TASK TO CARRY OUT:
Using the records below, filter for lines that contain the string "import" and copy them out.

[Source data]
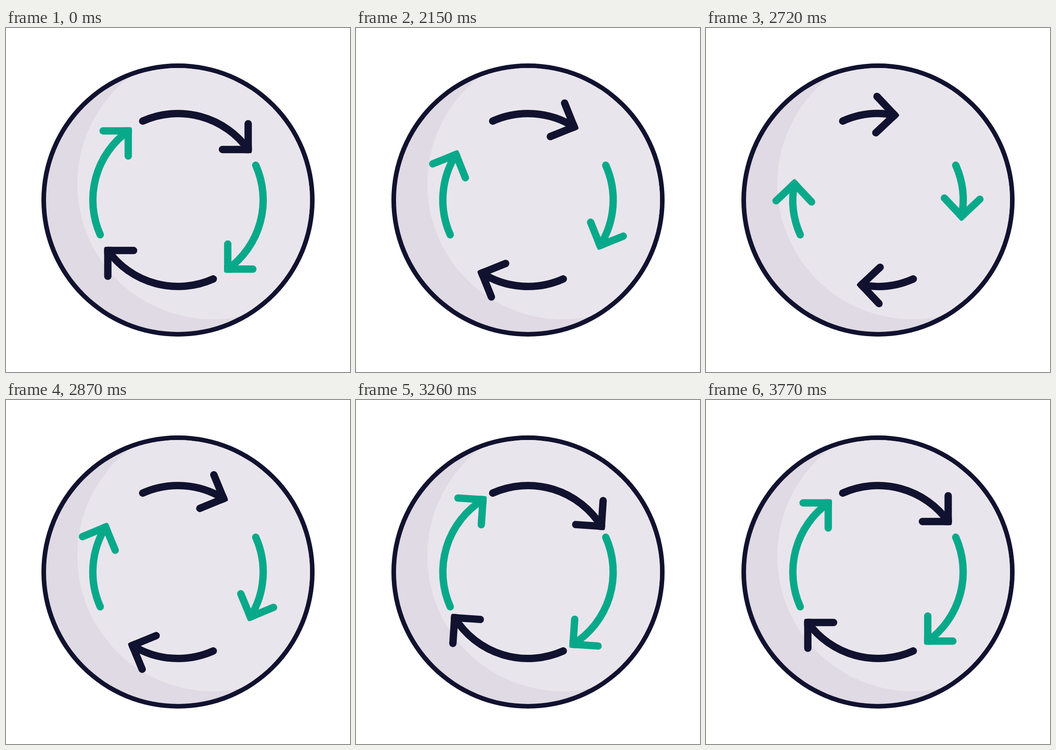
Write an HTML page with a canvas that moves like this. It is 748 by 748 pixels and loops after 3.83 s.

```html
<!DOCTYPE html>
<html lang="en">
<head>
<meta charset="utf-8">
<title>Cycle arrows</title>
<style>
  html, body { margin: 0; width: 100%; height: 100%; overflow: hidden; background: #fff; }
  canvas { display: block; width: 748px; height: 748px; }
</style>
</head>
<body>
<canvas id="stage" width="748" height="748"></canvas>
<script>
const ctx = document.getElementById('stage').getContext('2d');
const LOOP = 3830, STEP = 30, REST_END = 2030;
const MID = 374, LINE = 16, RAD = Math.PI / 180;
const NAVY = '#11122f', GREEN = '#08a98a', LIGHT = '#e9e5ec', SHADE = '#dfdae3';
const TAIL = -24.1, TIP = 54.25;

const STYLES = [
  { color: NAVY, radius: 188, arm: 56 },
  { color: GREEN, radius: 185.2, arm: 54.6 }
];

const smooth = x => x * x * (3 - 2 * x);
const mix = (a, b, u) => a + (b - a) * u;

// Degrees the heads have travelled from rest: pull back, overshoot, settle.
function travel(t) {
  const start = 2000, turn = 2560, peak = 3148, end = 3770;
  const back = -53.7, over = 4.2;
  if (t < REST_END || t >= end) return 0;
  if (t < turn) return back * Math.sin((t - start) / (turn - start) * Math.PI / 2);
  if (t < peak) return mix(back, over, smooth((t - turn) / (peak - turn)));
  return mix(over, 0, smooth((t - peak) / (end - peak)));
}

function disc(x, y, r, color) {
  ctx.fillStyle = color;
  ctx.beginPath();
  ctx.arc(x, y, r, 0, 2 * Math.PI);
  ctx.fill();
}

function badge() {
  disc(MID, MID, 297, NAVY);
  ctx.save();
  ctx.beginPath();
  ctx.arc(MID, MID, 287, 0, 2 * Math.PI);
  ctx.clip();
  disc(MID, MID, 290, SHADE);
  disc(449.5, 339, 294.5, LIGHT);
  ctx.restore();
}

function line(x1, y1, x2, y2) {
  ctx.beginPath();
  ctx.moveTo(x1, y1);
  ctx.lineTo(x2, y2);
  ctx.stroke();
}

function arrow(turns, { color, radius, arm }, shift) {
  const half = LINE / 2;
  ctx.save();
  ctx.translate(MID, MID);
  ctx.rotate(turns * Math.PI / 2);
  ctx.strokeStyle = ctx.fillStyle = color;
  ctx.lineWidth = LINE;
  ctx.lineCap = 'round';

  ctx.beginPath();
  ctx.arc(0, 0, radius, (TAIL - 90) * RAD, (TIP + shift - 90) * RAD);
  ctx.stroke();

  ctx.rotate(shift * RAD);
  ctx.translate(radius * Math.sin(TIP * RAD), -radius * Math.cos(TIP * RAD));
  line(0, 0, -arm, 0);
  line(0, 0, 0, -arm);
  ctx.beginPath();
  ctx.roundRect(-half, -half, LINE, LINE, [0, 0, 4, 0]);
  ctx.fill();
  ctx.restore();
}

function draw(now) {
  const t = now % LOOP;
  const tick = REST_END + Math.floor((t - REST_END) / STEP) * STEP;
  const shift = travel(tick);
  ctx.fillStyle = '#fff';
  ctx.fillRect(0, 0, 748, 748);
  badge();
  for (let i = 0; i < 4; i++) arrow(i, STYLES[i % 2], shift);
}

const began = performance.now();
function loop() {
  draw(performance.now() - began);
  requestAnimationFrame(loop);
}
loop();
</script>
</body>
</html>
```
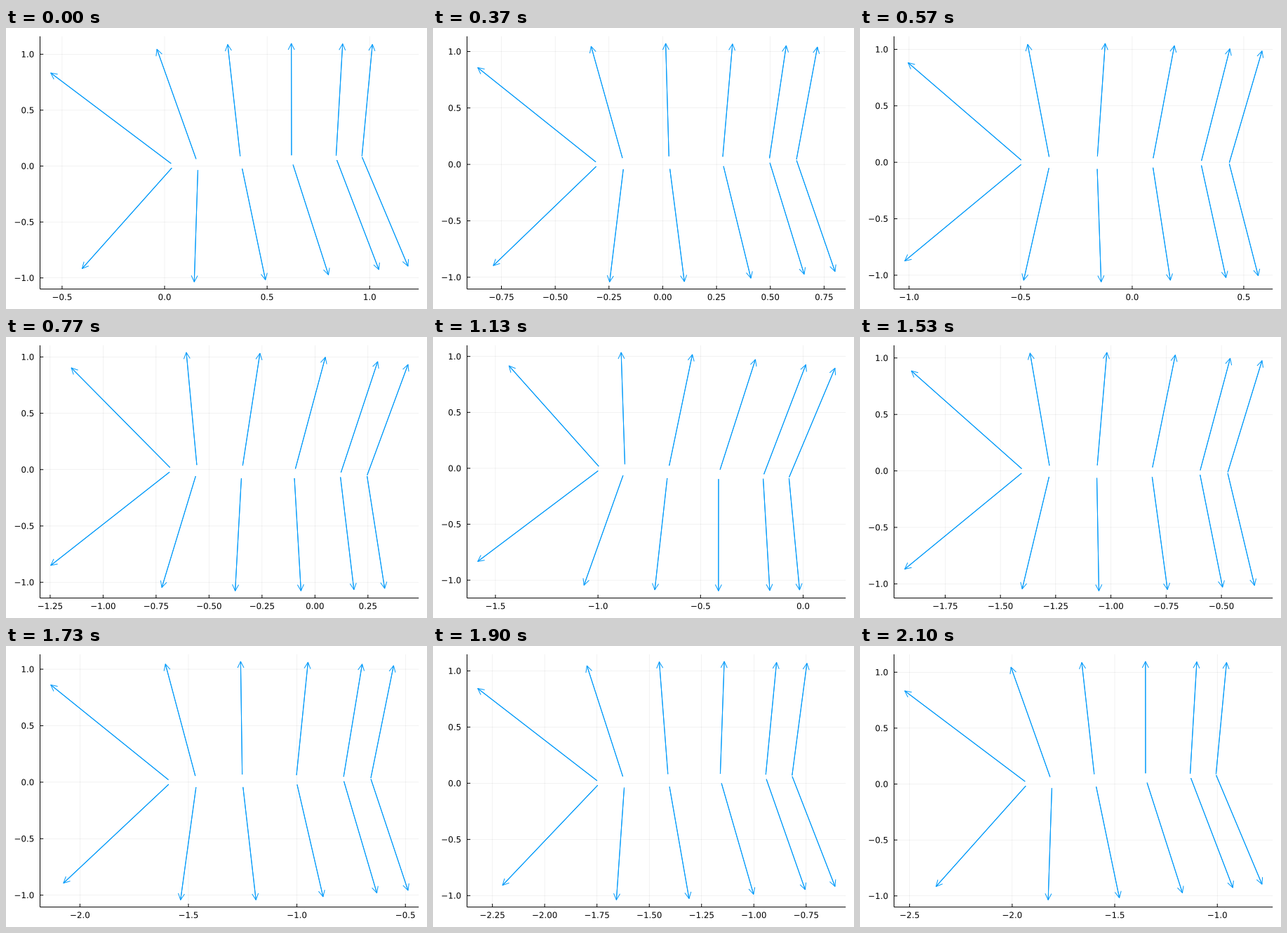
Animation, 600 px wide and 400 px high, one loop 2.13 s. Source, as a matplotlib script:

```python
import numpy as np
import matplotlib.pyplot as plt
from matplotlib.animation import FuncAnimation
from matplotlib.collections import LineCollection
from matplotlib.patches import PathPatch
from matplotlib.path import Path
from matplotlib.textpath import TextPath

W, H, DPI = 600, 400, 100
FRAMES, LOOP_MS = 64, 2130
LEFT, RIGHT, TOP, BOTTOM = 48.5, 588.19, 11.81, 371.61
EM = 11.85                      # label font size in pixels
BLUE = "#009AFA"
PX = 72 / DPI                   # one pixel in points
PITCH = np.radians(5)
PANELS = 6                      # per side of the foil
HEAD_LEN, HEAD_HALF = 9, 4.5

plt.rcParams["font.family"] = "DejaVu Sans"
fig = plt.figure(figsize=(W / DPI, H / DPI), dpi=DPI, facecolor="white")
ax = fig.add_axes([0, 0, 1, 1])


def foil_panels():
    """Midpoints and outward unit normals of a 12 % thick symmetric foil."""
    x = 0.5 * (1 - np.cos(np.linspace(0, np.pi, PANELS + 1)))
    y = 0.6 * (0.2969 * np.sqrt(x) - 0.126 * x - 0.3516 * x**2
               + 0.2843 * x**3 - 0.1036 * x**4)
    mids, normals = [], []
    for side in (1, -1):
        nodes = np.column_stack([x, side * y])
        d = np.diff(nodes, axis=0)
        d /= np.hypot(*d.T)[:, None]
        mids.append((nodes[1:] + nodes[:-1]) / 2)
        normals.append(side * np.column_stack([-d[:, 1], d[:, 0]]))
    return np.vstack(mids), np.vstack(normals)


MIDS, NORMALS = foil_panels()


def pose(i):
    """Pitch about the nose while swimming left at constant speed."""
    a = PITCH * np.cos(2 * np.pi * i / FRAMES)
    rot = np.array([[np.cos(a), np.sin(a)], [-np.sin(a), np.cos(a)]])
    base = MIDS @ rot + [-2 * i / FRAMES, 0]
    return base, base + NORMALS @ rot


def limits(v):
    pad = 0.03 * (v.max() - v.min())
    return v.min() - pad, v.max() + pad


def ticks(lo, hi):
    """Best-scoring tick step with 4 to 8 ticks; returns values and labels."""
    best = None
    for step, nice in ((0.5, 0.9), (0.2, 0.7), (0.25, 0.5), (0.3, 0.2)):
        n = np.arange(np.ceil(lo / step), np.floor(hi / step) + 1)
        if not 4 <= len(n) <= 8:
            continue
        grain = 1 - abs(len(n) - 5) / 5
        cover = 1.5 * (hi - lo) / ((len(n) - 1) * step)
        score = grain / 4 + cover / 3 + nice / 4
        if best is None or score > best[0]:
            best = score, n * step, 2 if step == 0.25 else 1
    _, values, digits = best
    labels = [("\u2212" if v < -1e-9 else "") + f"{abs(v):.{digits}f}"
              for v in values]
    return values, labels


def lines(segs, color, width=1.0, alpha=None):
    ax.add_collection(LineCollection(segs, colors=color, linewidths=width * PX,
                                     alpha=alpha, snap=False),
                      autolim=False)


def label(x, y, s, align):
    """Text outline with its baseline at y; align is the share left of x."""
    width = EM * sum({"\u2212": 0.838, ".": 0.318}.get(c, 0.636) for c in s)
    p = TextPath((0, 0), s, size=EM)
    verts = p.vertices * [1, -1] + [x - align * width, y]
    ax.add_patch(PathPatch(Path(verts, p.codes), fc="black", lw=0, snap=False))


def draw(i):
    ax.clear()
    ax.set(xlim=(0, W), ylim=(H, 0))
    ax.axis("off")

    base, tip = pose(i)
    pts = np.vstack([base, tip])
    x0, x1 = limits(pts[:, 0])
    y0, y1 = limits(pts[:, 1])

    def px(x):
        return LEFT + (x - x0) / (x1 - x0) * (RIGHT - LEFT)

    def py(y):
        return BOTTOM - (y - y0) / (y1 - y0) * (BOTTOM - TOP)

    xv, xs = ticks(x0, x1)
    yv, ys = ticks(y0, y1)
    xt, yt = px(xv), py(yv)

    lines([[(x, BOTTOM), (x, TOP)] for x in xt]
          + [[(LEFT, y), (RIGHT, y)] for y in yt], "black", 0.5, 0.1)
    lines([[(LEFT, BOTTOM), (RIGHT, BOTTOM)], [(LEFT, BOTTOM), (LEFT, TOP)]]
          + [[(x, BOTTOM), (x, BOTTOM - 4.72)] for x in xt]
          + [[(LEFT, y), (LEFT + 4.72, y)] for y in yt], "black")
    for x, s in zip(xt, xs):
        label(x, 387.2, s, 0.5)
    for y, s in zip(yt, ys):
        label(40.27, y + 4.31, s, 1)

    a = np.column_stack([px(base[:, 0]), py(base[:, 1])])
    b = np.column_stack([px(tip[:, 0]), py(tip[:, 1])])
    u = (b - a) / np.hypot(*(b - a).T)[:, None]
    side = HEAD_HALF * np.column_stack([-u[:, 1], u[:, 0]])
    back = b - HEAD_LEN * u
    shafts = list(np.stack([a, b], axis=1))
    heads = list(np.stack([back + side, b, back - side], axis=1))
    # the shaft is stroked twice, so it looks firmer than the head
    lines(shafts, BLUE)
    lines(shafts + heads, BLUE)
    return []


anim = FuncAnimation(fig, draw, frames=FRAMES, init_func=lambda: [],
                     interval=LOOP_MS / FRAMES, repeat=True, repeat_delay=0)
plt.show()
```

---

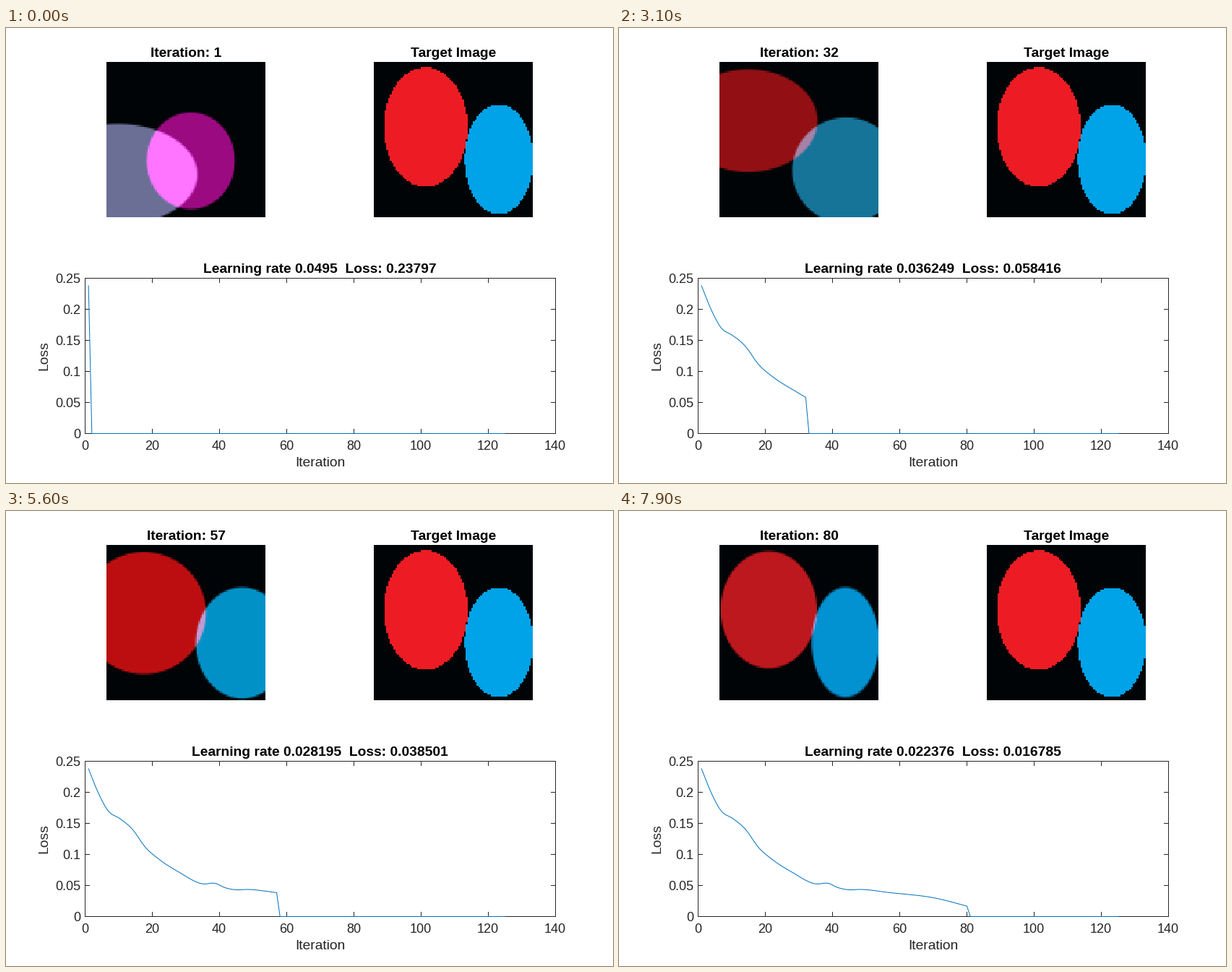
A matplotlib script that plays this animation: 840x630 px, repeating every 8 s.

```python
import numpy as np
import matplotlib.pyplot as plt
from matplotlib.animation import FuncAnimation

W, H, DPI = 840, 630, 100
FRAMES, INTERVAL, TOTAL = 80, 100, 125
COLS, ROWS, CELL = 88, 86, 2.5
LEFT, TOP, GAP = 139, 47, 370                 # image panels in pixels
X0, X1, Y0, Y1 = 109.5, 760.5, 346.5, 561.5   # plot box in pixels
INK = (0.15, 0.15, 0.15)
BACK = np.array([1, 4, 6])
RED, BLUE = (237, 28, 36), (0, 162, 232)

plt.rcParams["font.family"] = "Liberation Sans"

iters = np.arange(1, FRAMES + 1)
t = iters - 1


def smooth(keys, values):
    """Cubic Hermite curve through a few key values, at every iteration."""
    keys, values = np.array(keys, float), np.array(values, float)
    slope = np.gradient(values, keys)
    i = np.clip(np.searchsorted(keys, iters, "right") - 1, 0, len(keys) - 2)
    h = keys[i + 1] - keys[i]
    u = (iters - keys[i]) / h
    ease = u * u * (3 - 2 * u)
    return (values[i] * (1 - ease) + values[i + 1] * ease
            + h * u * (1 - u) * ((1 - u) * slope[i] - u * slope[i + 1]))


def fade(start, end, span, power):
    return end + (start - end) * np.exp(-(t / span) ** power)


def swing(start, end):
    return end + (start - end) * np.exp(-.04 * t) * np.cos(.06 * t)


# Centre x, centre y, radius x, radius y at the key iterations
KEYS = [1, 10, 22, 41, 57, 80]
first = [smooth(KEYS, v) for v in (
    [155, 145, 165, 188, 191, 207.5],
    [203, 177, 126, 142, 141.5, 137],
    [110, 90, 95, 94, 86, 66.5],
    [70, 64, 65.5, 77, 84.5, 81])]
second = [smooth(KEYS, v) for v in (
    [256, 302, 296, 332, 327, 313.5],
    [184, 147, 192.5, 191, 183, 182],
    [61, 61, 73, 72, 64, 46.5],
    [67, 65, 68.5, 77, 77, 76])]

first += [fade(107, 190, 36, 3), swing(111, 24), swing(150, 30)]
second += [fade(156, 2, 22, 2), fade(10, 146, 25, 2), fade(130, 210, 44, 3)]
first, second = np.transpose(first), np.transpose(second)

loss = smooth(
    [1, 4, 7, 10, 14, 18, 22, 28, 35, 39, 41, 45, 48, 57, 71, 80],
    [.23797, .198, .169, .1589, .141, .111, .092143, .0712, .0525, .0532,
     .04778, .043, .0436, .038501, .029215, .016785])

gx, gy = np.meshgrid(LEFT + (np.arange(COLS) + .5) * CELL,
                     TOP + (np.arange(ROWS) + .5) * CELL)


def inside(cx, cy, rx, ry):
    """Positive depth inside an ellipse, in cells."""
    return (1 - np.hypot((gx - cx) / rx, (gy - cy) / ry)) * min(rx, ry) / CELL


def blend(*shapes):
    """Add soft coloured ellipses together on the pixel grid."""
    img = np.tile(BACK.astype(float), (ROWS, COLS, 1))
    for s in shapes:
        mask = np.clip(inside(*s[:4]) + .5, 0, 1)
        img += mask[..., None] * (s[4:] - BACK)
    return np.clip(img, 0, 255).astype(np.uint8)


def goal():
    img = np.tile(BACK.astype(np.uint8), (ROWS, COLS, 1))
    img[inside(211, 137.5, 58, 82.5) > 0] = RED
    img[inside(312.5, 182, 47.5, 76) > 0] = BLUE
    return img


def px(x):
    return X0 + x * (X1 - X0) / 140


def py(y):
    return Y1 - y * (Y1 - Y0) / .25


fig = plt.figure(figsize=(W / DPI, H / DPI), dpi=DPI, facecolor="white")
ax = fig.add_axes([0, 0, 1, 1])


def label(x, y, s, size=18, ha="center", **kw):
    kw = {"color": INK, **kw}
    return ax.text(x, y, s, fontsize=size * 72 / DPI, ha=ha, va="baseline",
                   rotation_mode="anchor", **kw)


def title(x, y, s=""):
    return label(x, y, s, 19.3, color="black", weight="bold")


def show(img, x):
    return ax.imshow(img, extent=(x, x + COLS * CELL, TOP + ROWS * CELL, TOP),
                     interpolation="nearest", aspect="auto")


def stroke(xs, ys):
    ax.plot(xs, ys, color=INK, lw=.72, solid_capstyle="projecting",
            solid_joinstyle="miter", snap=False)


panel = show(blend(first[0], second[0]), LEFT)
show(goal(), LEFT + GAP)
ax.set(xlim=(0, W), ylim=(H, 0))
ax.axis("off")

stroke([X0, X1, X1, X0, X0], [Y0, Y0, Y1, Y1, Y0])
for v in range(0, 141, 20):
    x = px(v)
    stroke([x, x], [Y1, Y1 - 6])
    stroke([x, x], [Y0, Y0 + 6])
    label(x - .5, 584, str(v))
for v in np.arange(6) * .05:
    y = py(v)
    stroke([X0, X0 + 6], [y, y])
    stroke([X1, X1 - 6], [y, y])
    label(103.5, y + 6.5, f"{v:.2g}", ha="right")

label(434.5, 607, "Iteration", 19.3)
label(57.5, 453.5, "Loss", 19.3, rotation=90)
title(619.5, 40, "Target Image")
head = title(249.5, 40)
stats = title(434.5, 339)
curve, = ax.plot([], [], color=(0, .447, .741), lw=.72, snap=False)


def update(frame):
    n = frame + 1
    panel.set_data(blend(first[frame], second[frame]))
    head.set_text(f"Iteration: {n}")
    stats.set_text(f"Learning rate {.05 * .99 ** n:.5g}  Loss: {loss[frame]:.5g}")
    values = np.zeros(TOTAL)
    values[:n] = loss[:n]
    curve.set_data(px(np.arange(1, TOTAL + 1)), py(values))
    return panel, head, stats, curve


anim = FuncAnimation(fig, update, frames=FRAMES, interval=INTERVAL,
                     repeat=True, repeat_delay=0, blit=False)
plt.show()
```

PROBLEM SOLUTION:
import numpy as np
import matplotlib.pyplot as plt
from matplotlib.animation import FuncAnimation
from matplotlib.collections import LineCollection
from matplotlib.patches import PathPatch
from matplotlib.path import Path
from matplotlib.textpath import TextPath
import numpy as np
import matplotlib.pyplot as plt
from matplotlib.animation import FuncAnimation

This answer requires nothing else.